* Problem *
Find the word "pick" in the listing, and copy out each line where it turns up.

* Exercise input *
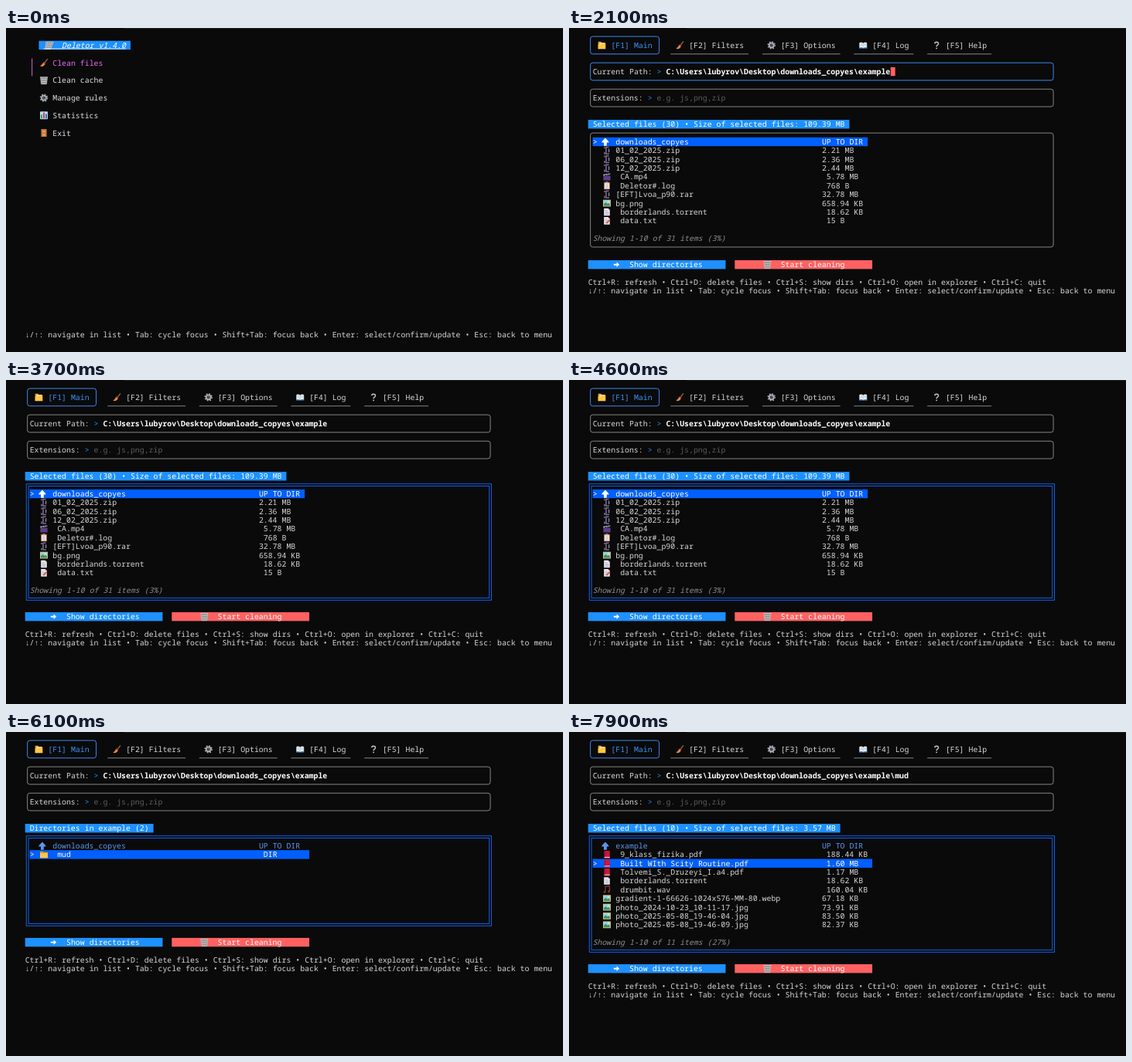
An HTML page for the animation above (8 s loop, 720x420 px).

```html
<!DOCTYPE html>
<html lang="en">
<head>
<meta charset="utf-8">
<title>Deletor</title>
<style>
  html, body { margin: 0; width: 100%; height: 100%; overflow: hidden; background: #0a0a0a; }
  svg { display: block; width: 720px; height: 420px; }
  text {
    font: 9.875px "Noto Sans Mono", "DejaVu Sans Mono", monospace;
    white-space: pre;
    text-rendering: geometricPrecision;
  }
  .bold { font-weight: 700; }
  .ital { font-style: italic; }
  .scene { visibility: hidden; }
</style>
</head>
<body>
<svg id="stage" viewBox="0 0 720 420">
  <defs>
    <g id="broom">
      <path d="M4.8-5L.4.6" stroke="#8d5a48" stroke-width="1.5"/>
      <path d="M-.8-.6L1.6 1.2Q.6 4.4-2.6 4.8L-5 4.2Q-2 2.6-.8-.6Z" fill="#e8893c"/>
      <path d="M-.9-.5L1.5 1.4" stroke="#c8433a" stroke-width="1.3"/>
    </g>
    <g id="bin">
      <path d="M-4.6-4H4.6L3.4 5H-3.4Z" fill="#777"/>
      <path d="M-5-4.2H5M-3.6-1.4H3.6M-3.3 1.6H3.3M-2.4-4L-1.8 5M0-4V5M2.4-4L1.8 5M-4.4-4L-3.4 4.8H3.4L4.4-4" fill="none" stroke="#cfcfcf" stroke-width=".8"/>
    </g>
    <g id="gear" fill="none" stroke="#a9acb3">
      <circle r="4.4" stroke-width="1.7" stroke-dasharray="1.73"/>
      <circle r="2.9" stroke-width="2"/>
      <circle r=".8" stroke-width=".7"/>
    </g>
    <g id="chart">
      <rect x="-5" y="-5" width="10" height="10" rx=".8" fill="#b9dcf0"/>
      <path d="M-3 4V-1" stroke="#35a45c" stroke-width="2"/>
      <path d="M0 4V-3.8" stroke="#d8404e" stroke-width="2"/>
      <path d="M3 4V-2" stroke="#2f72cf" stroke-width="2"/>
    </g>
    <g id="door">
      <rect x="-3.6" y="-5" width="7.2" height="10" rx=".5" fill="#c9743a"/>
      <path d="M-2-3.2H2V-.6H-2ZM-2 1H2V3.6H-2Z" fill="#e39a58"/>
    </g>
    <g id="tabs">
      <path d="M-4.8-4.6H-1L0-3.4H4.6V4.6H-4.8Z" fill="#e0a227"/>
      <path d="M-3-3H3.6V1H-3Z" fill="#f4ead0"/>
      <path d="M-4.8-1.2H-1L0-2.2H4.8V4.8H-4.8Z" fill="#fcc845"/>
    </g>
    <g id="folder">
      <path d="M-5-4.2H-1L0-3H5V4.4H-5Z" fill="#dd9c24"/>
      <path d="M-5-1.8H5V4.4H-5Z" fill="#fcc94a"/>
    </g>
    <g id="book">
      <path d="M-5.2-3H5.2V4.2H-5.2Z" fill="#3d84c6"/>
      <path d="M0-2.6Q-2.4-4.4-4.6-3.4V3Q-2 2.2 0 3.6Q2 2.2 4.6 3V-3.4Q2.4-4.4 0-2.6Z" fill="#f0f0f0"/>
      <path d="M0-2.6V3.4M-3.6-1.8H-1.2M-3.6 0H-1.2M1.2-1.8H3.6M1.2 0H3.6" stroke="#9aa3ad" stroke-width=".6"/>
    </g>
    <g id="ask">
      <path d="M-2.4-2.2Q-2.2-4.2.1-4.2Q2.6-4.1 2.5-2Q2.3-.6.8.2Q.1.7.1 1.8" fill="none" stroke="#c4c4c4" stroke-width="1.5"/>
      <circle cx=".1" cy="4" r=".95" fill="#c4c4c4"/>
    </g>
    <path id="up" d="M-1.7 0-5.4V0Z M-1.4-.2" fill="none"/>
    <path id="rise" d="M-1.8-5L2.6-.2V1H.1V5.4H-3.7V1H-6.2V-.2Z"/>
    <g id="zip">
      <path d="M2.6-4.4H-1V4.4H3" fill="none" stroke="#7d6a9e" stroke-width="1.5"/>
      <path d="M-3-4.6V-2.6M-3 2V4.8M2.6-2.4V2.4" stroke="#8c8c9a" stroke-width="1.3"/>
    </g>
    <g id="clap">
      <rect x="-4.6" y="-1.4" width="9.2" height="6" fill="#5b3f86"/>
      <path d="M-4.8-3.2L4.2-4.8L4.5-3L-4.6-1.4Z" fill="#b9a5d3"/>
      <path d="M-2.6-3.4L-1.4-2.2M.6-4L1.8-2.8M3.2-4.4L4-3.2" stroke="#41305e" stroke-width="1.1"/>
    </g>
    <g id="board">
      <rect x="-4" y="-4.6" width="8" height="9.6" rx=".6" fill="#b26a3c"/>
      <rect x="-3" y="-3.2" width="6" height="7.4" fill="#f1eef2"/>
      <path d="M-1.6-4.4H1.6" stroke="#9b9ba5" stroke-width="1.6"/>
      <path d="M-2-1H2M-2 .8H2M-2 2.6H2" stroke="#a39aae" stroke-width=".6"/>
    </g>
    <g id="pic">
      <rect x="-5" y="-4.4" width="10" height="8.8" fill="#d9c07c"/>
      <rect x="-4" y="-3.4" width="8" height="6.8" fill="#8fd0ee"/>
      <path d="M-4 3.4V1L-1.4-1L.6 1L2-.2L4 1.6V3.4Z" fill="#3f9258"/>
      <circle cx="2" cy="-1.9" r=".9" fill="#fff3b5"/>
    </g>
    <g id="page">
      <path d="M-3.8-4.8H1.6L3.8-2.6V4.8H-3.8Z" fill="#eeeaf2"/>
      <path d="M1.6-4.8V-2.6H3.8" fill="#b7afc2"/>
      <path d="M-2.4-2H.6M-2.4-.2H2.4M-2.4 1.4H2.4M-2.4 3H2.4" stroke="#9a92a6" stroke-width=".6"/>
    </g>
    <g id="memo">
      <use href="#page"/>
      <path d="M-.6 3.2L3.8-1.2" stroke="#e2583e" stroke-width="1.9"/>
    </g>
    <g id="pdf">
      <rect x="-3.6" y="-4.8" width="7.4" height="9.6" rx=".6" fill="#c9183a"/>
      <path d="M-3.2 3.6H3.8" stroke="#ecd9dc" stroke-width="1"/>
      <path d="M-2.4-4.8V3" stroke="#97102b" stroke-width=".8"/>
    </g>
    <g id="note" stroke="#8e3a36" fill="#8e3a36">
      <path d="M-2 3V-4L3.4-4.6V2.2" fill="none" stroke-width="1.2"/>
      <circle cx="-3" cy="3.1" r="1.3" stroke="none"/>
      <circle cx="2.4" cy="2.4" r="1.3" stroke="none"/>
    </g>
    <path id="next" d="M-3.6-.9H.2V-3.2L3.8 0L.2 3.2V.9H-3.6Z" fill="#fff"/>
  </defs>
</svg>
<script>
const LOOP = 8000, CW = 5.925, RH = 11.375;
const FG = '#d6d6d6', BLUE = '#1e90ff', RED = '#ff6161', RIM = '#3f86ea', DIM = '#858585', SEL = '#005fff';
const n = v => +v.toFixed(2);
const X = c => n(24.7 + CW * c);
const Y = r => n(22.35 + RH * r);

// Text on the cell grid, each word starting at its own column.
const text = (c, r, s, fill = FG, cls = '') =>
  `<text y="${n(Y(r) + 3.5)}" fill="${fill}" class="${cls}">` +
  s.replace(/\S+\s*/g, (w, i) => `<tspan x="${X(c + i)}">${w}</tspan>`) + '</text>';
const fillCells = (c, r, len, fill) =>
  `<rect x="${X(c)}" y="${n(Y(r) - RH / 2)}" width="${n(len * CW)}" height="${RH}" fill="${fill}"/>`;
const icon = (id, c, r, extra = '') => `<use href="#${id}" transform="translate(${X(c)} ${Y(r)}) ${extra}"/>`;
const frame = (c1, r1, c2, r2, color, grow = 0, round = 3) =>
  `<rect x="${n(X(c1 + .5) - grow)}" y="${n(Y(r1) - grow)}" width="${n((c2 - c1) * CW + 2 * grow)}" ` +
  `height="${n((r2 - r1) * RH + 2 * grow)}" rx="${round}" fill="none" stroke="${color}"/>`;
const label = (r, s) => fillCells(0, r, s.length + 2, BLUE) + text(1, r, s, '#fff');

const KEYS = '↓/↑: navigate in list • Tab: cycle focus • Shift+Tab: focus back • Enter: select/confirm/update • Esc: back to menu';
const MORE = 'Ctrl+R: refresh • Ctrl+D: delete files • Ctrl+S: show dirs • Ctrl+O: open in explorer • Ctrl+C: quit';

function menu() {
  const items = [['broom', 'Clean files'], ['bin', 'Clean cache'], ['gear', 'Manage rules'], ['chart', 'Statistics'], ['door', 'Exit']];
  return fillCells(3, 0, 20, BLUE) + icon('bin', 5.2, 0, 'skewX(-14)') +
    text(8, 0, 'Deletor v1.4.0', '#fff', 'ital') +
    `<path d="M${X(4)} 26.9H${X(22)}" stroke="#fff" stroke-width=".8"/>` +
    `<path d="M${X(1.5)} 39.4V62.2" stroke="#ad58b4" stroke-width="1.2"/>` +
    items.map(([id, s], i) => icon(id, 4.1, 2 + 2 * i) + text(6, 2 + 2 * i, s, i ? '#dedede' : '#e56bee')).join('') +
    text(0, 33, KEYS);
}

function tabs() {
  const rest = [['broom', 18, 17, '[F2] Filters'], ['gear', 38, 17, '[F3] Options'], ['book', 58, 13, '[F4] Log'], ['ask', 74, 14, '[F5] Help']];
  return frame(0, -1, 15, 1, RIM) + icon('tabs', 3, 0) + text(5, 0, '[F1] Main', '#3b92f7') +
    rest.map(([id, c, len, s]) => icon(id, c + 2, 0) + text(c + 4, 0, s) +
      `<path d="M${X(c)} ${Y(1)}H${X(c + len)}" stroke="${DIM}"/>`).join('');
}

function row([id, name, size, shift = 0], r, on) {
  const up = id === 'rise';
  const color = on ? '#fff' : up ? '#5c96f0' : FG;
  return (on ? fillCells(1, r, 60 + shift, SEL) + text(1, r, '>', '#fff') : '') +
    (up ? `<g fill="${color}">${icon(id, 4.05, r)}</g>` : icon(id, 4.1, r)) +
    text(6 + shift, r, name, color) + text(51 + shift, r, size, color);
}

function main({ path = HOME, focus = 'list', cursor = false, list, pick = 0 }) {
  const last = 11 + list.rows;
  const end = last + 1;
  const rim = f => focus === f ? RIM : DIM;
  let s = tabs() + frame(0, 2, 101, 4, rim('path')) + frame(0, 5, 101, 7, rim('ext')) +
    text(1, 3, 'Current Path:') + text(15, 3, '>', BLUE) + text(17, 3, path, '#fff', 'bold') +
    text(1, 6, 'Extensions:') + text(13, 6, '>', BLUE);
  if (cursor && focus === 'path') s += fillCells(17 + path.length, 3, 1, RED);
  if (cursor && focus === 'ext') s += fillCells(15, 6, 1, RED);
  s += text(15, 6, 'e.g. js,png,zip', '#5c5c5c') + label(9, list.title);
  s += focus === 'list'
    ? frame(0, 10, 101, last, '#0f62e8', 1.4, 0) + frame(0, 10, 101, last, '#0f62e8', -1.4, 0)
    : frame(0, 10, 101, last, DIM);
  s += list.items.map((it, i) => row(it, 11 + i, i === pick)).join('');
  if (list.note) s += text(1, 22, list.note, '#8c8c8c', 'ital');
  return s + fillCells(0, end + 1, 30, BLUE) + icon('next', 6.2, end + 1) + text(9, end + 1, 'Show directories', '#fff') +
    fillCells(32, end + 1, 30, RED) + icon('bin', 39.1, end + 1) + text(42, end + 1, 'Start cleaning', '#fff') +
    text(0, end + 3, MORE) + text(0, end + 4, KEYS);
}

const HOME = 'C:\\Users\\lubyrov\\Desktop\\downloads_copyes\\example';
const files = {
  title: 'Selected files (30) • Size of selected files: 109.39 MB',
  note: 'Showing 1-10 of 31 items (3%)',
  rows: 12,
  items: [
    ['rise', 'downloads_copyes', 'UP TO DIR'],
    ['zip', '01_02_2025.zip', '2.21 MB'],
    ['zip', '06_02_2025.zip', '2.36 MB'],
    ['zip', '12_02_2025.zip', '2.44 MB'],
    ['clap', 'CA.mp4', '5.78 MB', 1],
    ['board', 'Deletor#.log', '768 B', 1],
    ['zip', '[EFT]Lvoa_p90.rar', '32.78 MB'],
    ['pic', 'bg.png', '658.94 KB'],
    ['page', 'borderlands.torrent', '18.62 KB', 1],
    ['memo', 'data.txt', '15 B', 1]
  ]
};
const dirs = {
  title: 'Directories in example (2)',
  rows: 9,
  items: [['rise', 'downloads_copyes', 'UP TO DIR'], ['folder', 'mud', 'DIR', 1]]
};
const mud = {
  title: 'Selected files (10) • Size of selected files: 3.57 MB',
  note: 'Showing 1-10 of 11 items (27%)',
  rows: 12,
  items: [
    ['rise', 'example', 'UP TO DIR'],
    ['pdf', '9_klass_fizika.pdf', '188.44 KB', 1],
    ['pdf', 'Built WIth Scity Routine.pdf', '1.60 MB', 1],
    ['pdf', 'Tolvemi_S._Druzeyi_I.a4.pdf', '1.17 MB', 1],
    ['page', 'borderlands.torrent', '18.62 KB', 1],
    ['note', 'drumbit.wav', '160.04 KB', 1],
    ['pic', 'gradient-1-66626-1024x576-MM-80.webp', '67.18 KB'],
    ['pic', 'photo_2024-10-23_10-11-17.jpg', '73.91 KB'],
    ['pic', 'photo_2025-05-08_19-46-04.jpg', '83.50 KB'],
    ['pic', 'photo_2025-05-08_19-46-09.jpg', '82.37 KB']
  ]
};
// The note line follows the current row.
const inMud = pick => main({
  path: HOME + '\\mud', pick,
  list: { ...mud, note: mud.note.replace('27', [9, 18, 27][pick]) }
});

const scenes = [
  [0, menu()],
  [1600, main({ focus: 'path', list: files })],
  [2100, main({ focus: 'path', cursor: true, list: files })],
  [2600, main({ focus: 'path', list: files })],
  [3100, main({ focus: 'ext', cursor: true, list: files })],
  [3700, main({ list: files })],
  [4800, main({ list: dirs })],
  [5400, main({ list: dirs, pick: 1 })],
  [6700, inMud(0)],
  [7700, inMud(1)],
  [7900, inMud(2)]
];

// One keyframe rule per scene: visible only between its start and the next one's.
let css = '', body = '<path d="M152 .5H720" stroke="#1d1d1d"/>';
scenes.forEach(([t, art], i) => {
  const from = t / LOOP * 100;
  const to = (i + 1 < scenes.length ? scenes[i + 1][0] : LOOP) / LOOP * 100;
  css += `@keyframes s${i}{` + (from ? '0%{visibility:hidden}' : '') +
    `${from}%{visibility:visible}${to}%{visibility:hidden}` + (to < 100 ? '100%{visibility:hidden}' : '') + '}';
  body += `<g class="scene" style="animation:s${i} ${LOOP}ms step-end infinite">${art}</g>`;
});
document.head.appendChild(document.createElement('style')).textContent = css;
document.getElementById('stage').insertAdjacentHTML('beforeend', body);
</script>
</body>
</html>
```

* Solution *
function main({ path = HOME, focus = 'list', cursor = false, list, pick = 0 }) {
  s += list.items.map((it, i) => row(it, 11 + i, i === pick)).join('');
const inMud = pick => main({
  path: HOME + '\\mud', pick,
  list: { ...mud, note: mud.note.replace('27', [9, 18, 27][pick]) }
  [5400, main({ list: dirs, pick: 1 })],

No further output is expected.